Here's what happened. I was washing the dishes after the kids were in bed and I made an offhand comment about how when I was doing some of the summer math work with our first grader, I noticed that he didn't really have his basic math facts down. My husband, my MIT-trained engineer and lover of math who teaches AP Calc with such joy, stopped in the middle of the kitchen and said, What? What do you mean? And proceeded to look at me like this was my fault because I had obviously contributed the anti-math gene** to this child.
I went on to explain that we*** were having trouble with single number addition and subtraction. My husband, who usually never ever builds anything unless it means he can use his power tools, grabbed one of those styrafoam 18 egg cartons and using a scissor, cut out a Ten Board. What's a Ten Board? I'm not totally clear on this, but according to Josh, in Singapore (or maybe the

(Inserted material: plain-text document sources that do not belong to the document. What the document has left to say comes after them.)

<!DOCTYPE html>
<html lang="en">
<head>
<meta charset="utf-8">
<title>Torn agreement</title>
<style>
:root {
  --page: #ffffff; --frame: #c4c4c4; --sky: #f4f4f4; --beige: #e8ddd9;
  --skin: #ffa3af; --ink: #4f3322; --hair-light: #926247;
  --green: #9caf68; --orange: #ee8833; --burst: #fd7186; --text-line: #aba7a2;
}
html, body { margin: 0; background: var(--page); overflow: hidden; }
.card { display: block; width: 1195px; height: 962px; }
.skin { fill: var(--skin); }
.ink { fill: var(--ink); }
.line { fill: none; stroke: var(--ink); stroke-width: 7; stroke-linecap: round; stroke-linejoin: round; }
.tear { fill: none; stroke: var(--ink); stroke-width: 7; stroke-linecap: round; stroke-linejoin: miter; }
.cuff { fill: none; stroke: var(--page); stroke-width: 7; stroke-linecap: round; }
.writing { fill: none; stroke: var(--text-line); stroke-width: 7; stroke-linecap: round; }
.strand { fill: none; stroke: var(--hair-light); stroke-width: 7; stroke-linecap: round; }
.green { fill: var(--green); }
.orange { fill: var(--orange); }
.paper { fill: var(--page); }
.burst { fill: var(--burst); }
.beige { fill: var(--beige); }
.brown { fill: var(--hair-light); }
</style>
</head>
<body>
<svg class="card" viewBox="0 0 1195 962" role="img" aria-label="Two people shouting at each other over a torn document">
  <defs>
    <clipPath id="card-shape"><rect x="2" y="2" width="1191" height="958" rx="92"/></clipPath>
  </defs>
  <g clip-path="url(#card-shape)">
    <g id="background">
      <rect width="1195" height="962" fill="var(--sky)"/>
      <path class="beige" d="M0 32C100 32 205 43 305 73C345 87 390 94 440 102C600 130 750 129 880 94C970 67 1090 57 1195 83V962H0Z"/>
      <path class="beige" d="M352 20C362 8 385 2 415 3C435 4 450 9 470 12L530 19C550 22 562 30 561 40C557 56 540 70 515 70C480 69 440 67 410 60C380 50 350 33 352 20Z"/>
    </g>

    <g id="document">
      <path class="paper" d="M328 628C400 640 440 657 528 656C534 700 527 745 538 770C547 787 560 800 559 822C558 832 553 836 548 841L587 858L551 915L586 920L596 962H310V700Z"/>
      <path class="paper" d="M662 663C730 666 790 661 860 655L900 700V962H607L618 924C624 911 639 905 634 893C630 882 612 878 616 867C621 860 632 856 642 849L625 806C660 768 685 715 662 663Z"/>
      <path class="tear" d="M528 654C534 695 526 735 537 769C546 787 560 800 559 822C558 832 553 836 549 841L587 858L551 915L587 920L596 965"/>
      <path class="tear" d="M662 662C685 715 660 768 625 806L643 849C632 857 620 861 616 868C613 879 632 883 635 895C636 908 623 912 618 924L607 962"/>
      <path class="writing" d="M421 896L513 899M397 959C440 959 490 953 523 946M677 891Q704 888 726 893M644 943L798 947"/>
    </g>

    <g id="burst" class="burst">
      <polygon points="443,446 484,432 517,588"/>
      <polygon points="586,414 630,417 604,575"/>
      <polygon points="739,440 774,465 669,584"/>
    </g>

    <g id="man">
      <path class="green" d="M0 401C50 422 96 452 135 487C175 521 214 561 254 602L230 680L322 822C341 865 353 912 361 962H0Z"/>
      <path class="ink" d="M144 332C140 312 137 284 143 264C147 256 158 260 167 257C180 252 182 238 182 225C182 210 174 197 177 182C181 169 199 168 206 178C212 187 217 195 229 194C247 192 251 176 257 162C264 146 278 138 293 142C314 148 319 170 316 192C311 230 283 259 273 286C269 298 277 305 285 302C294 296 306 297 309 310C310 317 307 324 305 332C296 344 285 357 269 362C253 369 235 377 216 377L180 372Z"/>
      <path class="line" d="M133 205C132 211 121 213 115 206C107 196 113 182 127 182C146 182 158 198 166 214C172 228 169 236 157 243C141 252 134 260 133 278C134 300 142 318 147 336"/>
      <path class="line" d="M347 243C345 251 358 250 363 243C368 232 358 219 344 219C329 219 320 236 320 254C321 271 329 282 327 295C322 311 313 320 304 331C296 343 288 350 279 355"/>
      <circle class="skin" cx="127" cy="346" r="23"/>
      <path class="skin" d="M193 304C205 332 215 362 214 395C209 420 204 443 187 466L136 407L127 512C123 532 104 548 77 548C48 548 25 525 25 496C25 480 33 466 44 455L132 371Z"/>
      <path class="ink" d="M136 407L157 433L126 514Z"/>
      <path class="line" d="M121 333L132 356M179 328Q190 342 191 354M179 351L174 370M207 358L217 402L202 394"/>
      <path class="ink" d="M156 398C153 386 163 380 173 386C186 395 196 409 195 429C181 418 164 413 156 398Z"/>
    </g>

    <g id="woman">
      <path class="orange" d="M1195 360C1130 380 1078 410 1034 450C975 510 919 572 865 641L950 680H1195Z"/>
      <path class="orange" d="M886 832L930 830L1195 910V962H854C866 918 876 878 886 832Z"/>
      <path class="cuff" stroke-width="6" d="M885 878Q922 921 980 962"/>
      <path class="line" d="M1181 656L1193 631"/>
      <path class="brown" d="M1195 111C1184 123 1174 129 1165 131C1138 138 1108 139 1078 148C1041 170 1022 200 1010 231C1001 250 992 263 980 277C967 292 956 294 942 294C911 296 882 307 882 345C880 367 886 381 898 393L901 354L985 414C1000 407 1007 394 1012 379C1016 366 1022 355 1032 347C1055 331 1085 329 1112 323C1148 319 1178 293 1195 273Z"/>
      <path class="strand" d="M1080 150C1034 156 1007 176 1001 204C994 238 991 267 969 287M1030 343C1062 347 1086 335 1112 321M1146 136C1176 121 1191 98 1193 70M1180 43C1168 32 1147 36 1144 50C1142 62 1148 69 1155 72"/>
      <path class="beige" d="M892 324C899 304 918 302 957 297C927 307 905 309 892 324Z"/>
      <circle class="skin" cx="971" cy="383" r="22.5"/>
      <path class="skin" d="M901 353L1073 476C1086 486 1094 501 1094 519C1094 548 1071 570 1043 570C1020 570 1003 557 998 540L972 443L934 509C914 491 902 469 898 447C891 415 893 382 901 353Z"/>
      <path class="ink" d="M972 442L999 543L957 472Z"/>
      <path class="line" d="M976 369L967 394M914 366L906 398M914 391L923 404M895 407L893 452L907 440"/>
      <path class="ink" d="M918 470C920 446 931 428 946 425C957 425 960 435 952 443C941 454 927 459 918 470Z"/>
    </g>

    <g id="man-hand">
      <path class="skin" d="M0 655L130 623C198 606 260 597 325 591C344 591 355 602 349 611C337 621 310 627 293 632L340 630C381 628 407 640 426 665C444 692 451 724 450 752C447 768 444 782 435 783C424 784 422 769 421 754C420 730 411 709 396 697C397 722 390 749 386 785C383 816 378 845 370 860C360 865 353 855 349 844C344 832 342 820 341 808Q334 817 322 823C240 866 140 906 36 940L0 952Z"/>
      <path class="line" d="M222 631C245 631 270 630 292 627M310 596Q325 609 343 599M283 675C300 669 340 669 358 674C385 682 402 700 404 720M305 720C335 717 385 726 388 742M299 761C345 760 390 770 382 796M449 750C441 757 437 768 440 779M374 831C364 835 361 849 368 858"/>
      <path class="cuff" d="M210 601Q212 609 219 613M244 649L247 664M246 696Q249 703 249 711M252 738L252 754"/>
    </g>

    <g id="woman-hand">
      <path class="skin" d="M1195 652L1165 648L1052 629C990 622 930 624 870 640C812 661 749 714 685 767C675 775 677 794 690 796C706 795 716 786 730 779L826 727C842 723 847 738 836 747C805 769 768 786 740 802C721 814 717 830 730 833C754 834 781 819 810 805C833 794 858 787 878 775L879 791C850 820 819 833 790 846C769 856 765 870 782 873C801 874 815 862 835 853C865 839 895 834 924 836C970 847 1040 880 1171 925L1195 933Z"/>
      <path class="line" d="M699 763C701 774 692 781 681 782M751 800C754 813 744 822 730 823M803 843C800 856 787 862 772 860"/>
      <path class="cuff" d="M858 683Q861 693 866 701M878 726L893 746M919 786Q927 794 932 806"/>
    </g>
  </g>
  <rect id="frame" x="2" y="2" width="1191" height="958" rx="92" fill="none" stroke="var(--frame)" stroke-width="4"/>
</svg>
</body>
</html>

math series he uses is called Singapore Math, I don't really know) they use these boards to make adding easier. But that's not the point of the story.
It's also not the point of the story that Josh used one of the 18-egg styrafoam cartons that I was saving because I like to transfer the eggs from the flimsy cardboard containers that the 2 and 1/2 dozen eggs come in from BJ's into the sturdier 18 egg ones. Anywho, way off topic here.
My whole point here was to share my pride in my husband, the man who cringes everytime I say we should think about some upgrade in the house but that we should totally do it ourselves(!). Just a few years ago he would have decribed to me what he wanted to make and stood there while I made the project. But this time, he used his engineer's brain to do it it himself. I knew sooner
or later I would rub off on him.
Here is a picture of his project.
*crafty, as in crafting a project and not as in a mustache twirling crafty kinda guy. Are you still with me?
** I really can't deny it. If there is an anti-math gene in this family, it absolutely came from my side of the family - my maternal side of the family. Sorry, Ma, it's true and we both know it. In college, I took one and only one math class and just so you can better understand where I am coming from, I will tell you that it was called Math for Poets. And I dropped it midway through the semester. I mean, who the heck cares who Fibonacci was and what was so important about his square. Or maybe it was his triangle. I don't know. I can't think about it, I'm getting all worked up here.
*** I'm not just saying "we" here to be nice. I still have to stop and add small numbers in my head for a second when I am checking his work. I was never any good at memorizing math facts. What was the point? I was blessed with ten fingers to count on, I see no reason not to use them to their fullest ability.